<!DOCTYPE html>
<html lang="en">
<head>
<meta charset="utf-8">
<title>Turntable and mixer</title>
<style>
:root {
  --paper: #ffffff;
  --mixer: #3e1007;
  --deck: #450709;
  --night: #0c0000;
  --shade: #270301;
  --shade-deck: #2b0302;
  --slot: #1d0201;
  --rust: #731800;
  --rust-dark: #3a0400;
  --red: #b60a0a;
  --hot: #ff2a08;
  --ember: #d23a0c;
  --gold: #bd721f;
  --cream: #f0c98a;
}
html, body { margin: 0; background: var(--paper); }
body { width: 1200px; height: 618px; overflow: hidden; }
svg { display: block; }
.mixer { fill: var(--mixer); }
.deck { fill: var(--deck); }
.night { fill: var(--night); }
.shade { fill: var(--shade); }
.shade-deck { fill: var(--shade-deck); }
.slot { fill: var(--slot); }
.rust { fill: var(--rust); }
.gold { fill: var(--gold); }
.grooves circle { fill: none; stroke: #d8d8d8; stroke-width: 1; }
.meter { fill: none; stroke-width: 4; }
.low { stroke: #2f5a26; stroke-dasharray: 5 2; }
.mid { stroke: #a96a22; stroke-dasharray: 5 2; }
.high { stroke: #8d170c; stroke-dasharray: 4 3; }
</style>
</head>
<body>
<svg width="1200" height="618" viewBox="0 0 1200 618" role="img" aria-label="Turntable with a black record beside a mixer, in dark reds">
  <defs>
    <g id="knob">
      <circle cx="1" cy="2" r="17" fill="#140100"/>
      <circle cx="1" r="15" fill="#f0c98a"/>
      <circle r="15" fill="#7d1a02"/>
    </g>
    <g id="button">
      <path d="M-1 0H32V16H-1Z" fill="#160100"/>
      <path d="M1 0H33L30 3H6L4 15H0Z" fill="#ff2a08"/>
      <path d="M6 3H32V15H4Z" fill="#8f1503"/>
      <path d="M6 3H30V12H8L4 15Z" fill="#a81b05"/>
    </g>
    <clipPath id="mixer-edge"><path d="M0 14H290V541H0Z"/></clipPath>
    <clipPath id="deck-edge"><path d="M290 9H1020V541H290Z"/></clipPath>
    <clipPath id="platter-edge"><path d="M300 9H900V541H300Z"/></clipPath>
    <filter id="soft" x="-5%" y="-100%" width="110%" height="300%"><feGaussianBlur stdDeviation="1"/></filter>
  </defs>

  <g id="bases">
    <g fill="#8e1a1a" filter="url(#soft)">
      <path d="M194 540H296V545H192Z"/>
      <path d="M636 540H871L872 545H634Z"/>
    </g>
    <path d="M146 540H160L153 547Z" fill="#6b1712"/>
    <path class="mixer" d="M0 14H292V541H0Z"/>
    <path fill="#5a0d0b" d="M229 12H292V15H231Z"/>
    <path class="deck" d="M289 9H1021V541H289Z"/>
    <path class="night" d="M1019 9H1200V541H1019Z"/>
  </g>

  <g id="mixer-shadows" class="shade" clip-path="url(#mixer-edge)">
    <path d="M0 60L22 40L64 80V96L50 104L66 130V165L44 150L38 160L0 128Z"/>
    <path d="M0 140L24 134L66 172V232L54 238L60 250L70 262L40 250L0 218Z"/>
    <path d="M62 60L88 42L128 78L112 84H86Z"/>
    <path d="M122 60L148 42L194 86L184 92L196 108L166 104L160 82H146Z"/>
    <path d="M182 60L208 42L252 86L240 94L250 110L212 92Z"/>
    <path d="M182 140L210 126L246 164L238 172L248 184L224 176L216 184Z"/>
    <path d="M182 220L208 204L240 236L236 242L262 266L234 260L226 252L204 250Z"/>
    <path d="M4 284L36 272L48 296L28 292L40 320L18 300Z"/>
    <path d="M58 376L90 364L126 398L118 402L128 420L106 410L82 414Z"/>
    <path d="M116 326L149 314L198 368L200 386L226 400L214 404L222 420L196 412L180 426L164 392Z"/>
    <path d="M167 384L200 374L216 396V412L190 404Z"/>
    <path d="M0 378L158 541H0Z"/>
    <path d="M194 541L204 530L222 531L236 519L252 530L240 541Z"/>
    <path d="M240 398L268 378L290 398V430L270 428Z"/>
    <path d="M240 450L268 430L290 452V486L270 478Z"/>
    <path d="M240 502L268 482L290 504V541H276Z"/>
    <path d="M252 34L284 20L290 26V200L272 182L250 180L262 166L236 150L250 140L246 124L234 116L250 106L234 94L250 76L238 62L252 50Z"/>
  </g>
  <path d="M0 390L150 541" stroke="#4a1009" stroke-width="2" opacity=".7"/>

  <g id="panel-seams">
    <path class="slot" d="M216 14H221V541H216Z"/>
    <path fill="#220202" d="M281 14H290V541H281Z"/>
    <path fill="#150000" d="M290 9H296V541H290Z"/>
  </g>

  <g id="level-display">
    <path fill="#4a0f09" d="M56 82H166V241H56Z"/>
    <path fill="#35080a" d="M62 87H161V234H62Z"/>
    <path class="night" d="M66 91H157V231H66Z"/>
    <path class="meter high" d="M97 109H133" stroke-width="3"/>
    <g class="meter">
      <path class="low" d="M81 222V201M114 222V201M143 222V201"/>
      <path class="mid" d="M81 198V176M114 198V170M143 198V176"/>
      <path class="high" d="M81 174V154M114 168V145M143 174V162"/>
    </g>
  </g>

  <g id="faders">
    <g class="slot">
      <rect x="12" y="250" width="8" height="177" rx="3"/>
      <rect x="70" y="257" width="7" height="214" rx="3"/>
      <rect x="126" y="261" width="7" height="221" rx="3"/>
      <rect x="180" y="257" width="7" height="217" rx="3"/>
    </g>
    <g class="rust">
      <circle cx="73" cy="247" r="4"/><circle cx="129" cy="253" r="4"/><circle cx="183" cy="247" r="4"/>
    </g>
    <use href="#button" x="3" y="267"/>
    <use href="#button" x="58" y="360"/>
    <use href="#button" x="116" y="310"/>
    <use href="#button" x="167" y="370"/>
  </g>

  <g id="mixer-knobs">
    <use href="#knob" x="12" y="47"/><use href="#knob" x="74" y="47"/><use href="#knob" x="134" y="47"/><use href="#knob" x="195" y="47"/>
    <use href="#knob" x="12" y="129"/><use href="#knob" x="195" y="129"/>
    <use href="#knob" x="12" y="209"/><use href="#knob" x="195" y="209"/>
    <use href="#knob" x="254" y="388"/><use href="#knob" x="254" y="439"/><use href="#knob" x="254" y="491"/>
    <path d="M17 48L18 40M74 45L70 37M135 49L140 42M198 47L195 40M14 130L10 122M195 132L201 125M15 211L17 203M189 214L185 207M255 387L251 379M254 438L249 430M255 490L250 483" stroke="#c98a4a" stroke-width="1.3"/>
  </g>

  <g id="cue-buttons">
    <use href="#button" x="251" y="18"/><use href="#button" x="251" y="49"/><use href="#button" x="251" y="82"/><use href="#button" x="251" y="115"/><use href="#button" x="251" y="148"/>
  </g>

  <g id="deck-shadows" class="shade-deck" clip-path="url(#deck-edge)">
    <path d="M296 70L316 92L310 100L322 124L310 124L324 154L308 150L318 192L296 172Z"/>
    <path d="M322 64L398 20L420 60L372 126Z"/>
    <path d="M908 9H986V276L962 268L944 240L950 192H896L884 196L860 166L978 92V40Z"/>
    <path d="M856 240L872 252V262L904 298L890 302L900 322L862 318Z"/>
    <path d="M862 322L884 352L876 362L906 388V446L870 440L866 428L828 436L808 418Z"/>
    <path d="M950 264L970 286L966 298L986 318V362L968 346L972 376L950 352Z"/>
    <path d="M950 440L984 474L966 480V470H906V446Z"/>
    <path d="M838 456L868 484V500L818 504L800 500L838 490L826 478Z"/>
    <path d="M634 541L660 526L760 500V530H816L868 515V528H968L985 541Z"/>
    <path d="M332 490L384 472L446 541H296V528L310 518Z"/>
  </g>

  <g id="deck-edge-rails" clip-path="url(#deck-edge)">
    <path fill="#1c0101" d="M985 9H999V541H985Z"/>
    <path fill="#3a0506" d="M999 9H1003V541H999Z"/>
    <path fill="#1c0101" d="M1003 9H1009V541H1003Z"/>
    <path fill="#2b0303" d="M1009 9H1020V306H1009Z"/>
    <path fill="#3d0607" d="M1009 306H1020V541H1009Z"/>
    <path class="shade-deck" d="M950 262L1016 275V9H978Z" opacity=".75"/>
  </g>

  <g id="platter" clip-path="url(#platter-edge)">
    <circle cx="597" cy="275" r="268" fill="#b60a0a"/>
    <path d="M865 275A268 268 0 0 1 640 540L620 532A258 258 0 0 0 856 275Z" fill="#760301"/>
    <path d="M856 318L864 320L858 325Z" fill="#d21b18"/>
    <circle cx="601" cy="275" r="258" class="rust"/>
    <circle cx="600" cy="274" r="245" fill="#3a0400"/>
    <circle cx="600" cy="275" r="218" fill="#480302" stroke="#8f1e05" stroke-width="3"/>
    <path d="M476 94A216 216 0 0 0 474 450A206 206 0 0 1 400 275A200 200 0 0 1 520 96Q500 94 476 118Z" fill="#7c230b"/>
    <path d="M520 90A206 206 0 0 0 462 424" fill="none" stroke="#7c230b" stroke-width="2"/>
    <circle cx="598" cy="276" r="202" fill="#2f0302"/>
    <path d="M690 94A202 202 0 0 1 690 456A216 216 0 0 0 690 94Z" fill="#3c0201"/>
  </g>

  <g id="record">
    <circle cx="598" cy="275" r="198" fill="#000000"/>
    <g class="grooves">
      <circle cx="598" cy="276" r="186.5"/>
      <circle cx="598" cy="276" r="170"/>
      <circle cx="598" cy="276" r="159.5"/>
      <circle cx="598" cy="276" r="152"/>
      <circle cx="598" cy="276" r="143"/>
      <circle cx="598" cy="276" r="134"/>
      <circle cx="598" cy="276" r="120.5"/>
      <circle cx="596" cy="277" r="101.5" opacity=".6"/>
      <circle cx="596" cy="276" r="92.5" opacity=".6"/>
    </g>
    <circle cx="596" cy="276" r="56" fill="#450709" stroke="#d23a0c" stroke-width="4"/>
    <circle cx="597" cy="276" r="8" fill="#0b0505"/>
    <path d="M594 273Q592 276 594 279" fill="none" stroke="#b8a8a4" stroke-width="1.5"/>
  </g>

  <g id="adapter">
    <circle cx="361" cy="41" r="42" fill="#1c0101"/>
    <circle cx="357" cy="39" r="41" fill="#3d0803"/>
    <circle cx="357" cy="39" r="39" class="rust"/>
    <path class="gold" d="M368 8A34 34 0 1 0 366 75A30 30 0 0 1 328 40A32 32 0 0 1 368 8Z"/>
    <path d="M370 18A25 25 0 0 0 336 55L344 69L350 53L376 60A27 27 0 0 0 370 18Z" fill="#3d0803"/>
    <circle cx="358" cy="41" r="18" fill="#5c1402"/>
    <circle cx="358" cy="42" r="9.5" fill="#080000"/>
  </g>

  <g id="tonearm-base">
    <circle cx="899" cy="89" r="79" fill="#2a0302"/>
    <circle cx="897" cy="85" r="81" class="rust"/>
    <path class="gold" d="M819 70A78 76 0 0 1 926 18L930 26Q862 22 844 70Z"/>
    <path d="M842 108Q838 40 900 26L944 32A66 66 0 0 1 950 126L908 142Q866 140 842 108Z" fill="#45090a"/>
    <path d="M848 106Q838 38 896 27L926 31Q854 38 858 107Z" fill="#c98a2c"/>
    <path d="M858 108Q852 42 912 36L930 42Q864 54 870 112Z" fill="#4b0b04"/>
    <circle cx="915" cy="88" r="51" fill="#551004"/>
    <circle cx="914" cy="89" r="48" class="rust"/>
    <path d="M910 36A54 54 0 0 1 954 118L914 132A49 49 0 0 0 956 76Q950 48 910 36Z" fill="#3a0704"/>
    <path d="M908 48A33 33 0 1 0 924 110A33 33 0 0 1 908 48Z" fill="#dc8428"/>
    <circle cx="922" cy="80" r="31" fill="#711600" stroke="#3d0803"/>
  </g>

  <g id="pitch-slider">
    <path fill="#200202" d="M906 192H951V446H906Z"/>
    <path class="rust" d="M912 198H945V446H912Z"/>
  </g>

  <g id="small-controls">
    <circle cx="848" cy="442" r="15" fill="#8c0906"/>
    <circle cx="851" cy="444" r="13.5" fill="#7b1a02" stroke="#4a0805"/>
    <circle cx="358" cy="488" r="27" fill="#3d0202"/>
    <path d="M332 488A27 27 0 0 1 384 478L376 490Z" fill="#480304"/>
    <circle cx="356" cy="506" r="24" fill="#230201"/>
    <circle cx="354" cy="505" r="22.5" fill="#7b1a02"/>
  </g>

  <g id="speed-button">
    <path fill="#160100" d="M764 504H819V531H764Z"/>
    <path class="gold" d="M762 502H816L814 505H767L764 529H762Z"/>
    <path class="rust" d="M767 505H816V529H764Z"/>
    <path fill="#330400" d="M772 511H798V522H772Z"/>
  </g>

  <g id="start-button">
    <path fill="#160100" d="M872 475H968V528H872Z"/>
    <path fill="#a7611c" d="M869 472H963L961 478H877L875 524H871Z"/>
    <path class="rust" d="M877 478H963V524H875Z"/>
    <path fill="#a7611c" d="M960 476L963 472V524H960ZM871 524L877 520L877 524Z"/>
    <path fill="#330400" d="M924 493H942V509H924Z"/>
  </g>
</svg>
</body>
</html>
==============================
- Problem statement
Reply with nothing except the number of lines in the records that include the word "clipPath".

- Expected answer
3